__Goal of the exercise__:
Every line containing the word "ring" is to be copied from the data below.
[[ The input open ]]
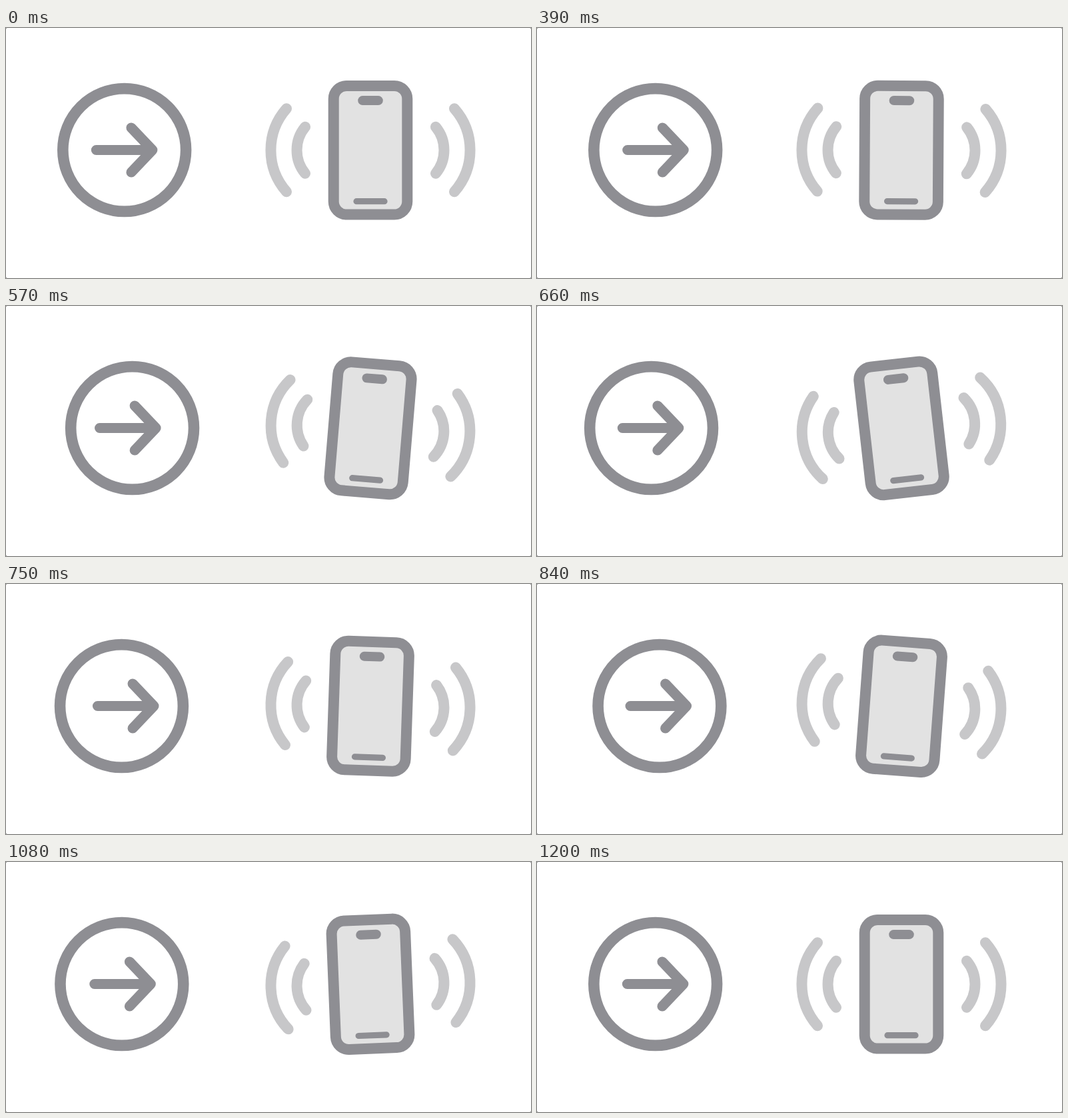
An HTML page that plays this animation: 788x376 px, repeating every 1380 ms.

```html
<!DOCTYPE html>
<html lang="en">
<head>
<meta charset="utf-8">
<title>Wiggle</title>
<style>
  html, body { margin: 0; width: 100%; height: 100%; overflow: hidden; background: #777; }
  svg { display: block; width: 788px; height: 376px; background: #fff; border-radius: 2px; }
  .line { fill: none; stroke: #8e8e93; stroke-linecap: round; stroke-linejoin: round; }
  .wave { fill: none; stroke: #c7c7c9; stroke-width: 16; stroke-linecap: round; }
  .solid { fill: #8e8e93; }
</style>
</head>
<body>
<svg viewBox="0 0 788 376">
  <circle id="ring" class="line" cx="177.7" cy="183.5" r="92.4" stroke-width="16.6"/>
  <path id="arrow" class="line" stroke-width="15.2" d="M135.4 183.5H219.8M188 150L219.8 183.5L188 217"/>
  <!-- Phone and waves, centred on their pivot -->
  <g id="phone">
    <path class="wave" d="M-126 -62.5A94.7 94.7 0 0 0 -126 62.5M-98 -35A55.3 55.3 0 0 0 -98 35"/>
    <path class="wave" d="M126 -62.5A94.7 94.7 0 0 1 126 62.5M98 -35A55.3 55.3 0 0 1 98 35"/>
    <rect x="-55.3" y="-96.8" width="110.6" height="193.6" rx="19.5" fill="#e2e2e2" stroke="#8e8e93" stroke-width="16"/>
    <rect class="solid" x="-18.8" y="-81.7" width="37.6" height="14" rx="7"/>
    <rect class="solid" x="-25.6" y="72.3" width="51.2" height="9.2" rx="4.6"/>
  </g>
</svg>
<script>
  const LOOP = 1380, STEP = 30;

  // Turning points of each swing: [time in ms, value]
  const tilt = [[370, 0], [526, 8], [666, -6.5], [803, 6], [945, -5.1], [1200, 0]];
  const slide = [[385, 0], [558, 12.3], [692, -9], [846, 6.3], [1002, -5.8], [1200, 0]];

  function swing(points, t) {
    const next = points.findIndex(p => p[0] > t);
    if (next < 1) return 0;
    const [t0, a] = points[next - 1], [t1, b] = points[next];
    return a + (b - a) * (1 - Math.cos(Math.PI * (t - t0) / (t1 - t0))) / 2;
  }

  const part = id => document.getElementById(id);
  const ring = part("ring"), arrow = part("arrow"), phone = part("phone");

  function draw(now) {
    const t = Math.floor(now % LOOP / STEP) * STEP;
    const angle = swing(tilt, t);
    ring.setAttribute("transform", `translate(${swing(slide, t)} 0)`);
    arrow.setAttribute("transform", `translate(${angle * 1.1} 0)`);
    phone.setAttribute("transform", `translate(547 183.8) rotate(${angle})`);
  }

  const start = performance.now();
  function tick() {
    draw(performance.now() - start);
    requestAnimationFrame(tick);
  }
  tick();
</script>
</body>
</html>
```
[[ The input closed ]]
[[ The input open ]]
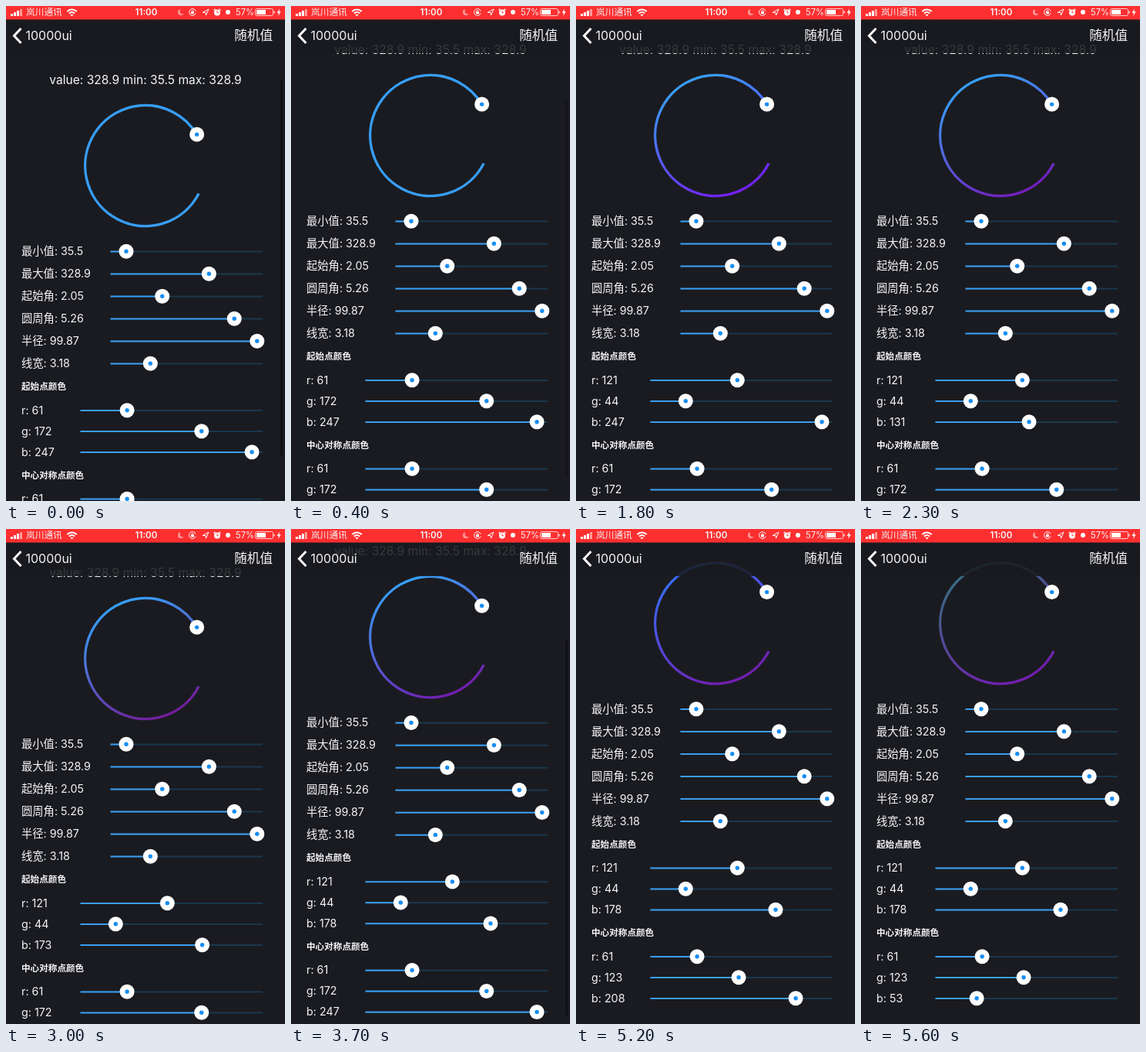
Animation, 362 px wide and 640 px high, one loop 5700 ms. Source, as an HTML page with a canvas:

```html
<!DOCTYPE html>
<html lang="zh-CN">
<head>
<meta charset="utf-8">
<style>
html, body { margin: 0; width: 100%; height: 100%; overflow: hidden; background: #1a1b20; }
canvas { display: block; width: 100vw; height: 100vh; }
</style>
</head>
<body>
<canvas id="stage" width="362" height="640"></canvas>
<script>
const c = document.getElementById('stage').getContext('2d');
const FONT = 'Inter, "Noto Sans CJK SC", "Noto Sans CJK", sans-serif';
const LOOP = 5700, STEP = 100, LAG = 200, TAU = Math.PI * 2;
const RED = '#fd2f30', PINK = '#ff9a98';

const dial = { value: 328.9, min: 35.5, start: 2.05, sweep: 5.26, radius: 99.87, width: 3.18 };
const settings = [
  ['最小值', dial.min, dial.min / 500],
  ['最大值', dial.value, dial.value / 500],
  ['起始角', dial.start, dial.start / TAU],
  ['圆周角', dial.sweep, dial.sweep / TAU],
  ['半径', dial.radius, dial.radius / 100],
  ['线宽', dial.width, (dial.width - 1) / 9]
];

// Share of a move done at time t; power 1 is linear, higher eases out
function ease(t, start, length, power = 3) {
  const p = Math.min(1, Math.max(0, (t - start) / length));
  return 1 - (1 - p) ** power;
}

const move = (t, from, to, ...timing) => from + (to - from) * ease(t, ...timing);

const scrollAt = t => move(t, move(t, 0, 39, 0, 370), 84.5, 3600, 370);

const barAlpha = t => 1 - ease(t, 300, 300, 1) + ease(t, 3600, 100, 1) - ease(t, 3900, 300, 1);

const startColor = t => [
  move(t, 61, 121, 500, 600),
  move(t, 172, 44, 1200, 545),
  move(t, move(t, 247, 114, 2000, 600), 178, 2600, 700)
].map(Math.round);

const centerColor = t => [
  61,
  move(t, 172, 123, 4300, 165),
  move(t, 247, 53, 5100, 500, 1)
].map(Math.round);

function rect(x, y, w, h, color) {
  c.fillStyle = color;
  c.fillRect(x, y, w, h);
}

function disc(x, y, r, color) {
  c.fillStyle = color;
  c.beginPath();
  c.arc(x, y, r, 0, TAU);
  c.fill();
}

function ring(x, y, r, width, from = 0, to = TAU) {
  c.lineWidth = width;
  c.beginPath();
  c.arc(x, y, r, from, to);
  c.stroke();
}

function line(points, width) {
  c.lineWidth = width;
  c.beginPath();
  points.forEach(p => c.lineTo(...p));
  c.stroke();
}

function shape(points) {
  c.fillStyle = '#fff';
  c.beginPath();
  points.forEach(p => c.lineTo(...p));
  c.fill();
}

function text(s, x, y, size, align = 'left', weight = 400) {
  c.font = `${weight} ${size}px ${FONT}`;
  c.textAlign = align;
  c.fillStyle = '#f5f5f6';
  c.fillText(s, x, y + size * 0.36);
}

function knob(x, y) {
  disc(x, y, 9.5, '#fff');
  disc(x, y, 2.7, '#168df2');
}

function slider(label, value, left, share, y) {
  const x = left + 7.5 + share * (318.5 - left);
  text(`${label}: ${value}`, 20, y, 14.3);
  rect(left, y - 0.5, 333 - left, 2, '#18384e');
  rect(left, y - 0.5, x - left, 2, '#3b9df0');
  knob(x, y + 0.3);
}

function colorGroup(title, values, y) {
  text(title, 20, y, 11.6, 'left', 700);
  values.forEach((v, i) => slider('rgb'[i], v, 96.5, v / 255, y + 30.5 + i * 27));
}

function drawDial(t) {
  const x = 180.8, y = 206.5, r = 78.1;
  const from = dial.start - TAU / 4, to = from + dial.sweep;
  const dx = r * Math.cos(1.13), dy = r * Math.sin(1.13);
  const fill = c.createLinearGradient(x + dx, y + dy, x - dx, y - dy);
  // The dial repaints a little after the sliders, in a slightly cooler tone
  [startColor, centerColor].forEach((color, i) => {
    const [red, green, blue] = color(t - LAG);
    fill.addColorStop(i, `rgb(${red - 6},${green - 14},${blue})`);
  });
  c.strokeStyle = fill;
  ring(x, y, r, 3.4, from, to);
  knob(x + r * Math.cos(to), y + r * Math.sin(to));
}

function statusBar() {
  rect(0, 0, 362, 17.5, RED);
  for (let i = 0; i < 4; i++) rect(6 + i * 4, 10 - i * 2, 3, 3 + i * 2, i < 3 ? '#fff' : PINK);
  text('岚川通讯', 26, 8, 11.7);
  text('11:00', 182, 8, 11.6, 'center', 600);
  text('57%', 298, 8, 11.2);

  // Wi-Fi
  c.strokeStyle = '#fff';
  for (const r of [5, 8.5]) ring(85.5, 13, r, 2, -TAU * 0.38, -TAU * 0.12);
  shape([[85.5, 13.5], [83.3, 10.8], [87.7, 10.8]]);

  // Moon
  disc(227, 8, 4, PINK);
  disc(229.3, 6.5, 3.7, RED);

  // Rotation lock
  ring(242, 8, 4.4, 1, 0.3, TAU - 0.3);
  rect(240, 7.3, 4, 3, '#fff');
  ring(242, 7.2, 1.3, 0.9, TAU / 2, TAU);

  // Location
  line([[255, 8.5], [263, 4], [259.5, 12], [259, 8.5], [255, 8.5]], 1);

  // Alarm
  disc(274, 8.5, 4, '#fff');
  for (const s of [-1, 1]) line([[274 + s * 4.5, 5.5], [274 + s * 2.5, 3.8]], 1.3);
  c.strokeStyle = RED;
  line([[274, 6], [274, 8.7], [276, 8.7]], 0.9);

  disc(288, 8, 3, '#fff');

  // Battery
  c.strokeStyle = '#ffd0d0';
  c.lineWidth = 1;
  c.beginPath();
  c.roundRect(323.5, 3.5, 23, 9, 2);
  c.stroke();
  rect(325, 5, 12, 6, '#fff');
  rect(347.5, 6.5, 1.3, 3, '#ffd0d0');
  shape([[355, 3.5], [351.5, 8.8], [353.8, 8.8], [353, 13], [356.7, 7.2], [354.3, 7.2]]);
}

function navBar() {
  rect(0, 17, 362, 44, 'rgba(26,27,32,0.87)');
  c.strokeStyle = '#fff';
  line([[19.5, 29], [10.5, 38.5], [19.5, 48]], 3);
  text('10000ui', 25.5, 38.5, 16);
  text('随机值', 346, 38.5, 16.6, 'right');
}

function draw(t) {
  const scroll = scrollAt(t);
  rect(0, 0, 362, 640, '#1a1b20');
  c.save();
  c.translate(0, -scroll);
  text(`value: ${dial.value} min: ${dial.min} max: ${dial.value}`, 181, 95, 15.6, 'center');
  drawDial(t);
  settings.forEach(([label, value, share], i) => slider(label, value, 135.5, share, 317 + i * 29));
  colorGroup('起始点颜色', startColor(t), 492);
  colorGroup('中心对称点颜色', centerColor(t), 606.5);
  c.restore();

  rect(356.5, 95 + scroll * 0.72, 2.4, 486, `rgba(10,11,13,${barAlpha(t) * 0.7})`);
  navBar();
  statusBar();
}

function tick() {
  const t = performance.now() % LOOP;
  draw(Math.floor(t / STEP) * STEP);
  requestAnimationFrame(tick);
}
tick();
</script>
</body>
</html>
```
[[ The input closed ]]
__Exercise response__:
  <circle id="ring" class="line" cx="177.7" cy="183.5" r="92.4" stroke-width="16.6"/>
  const ring = part("ring"), arrow = part("arrow"), phone = part("phone");
    ring.setAttribute("transform", `translate(${swing(slide, t)} 0)`);
function ring(x, y, r, width, from = 0, to = TAU) {
  ring(x, y, r, 3.4, from, to);
  for (const r of [5, 8.5]) ring(85.5, 13, r, 2, -TAU * 0.38, -TAU * 0.12);
  ring(242, 8, 4.4, 1, 0.3, TAU - 0.3);
  ring(242, 7.2, 1.3, 0.9, TAU / 2, TAU);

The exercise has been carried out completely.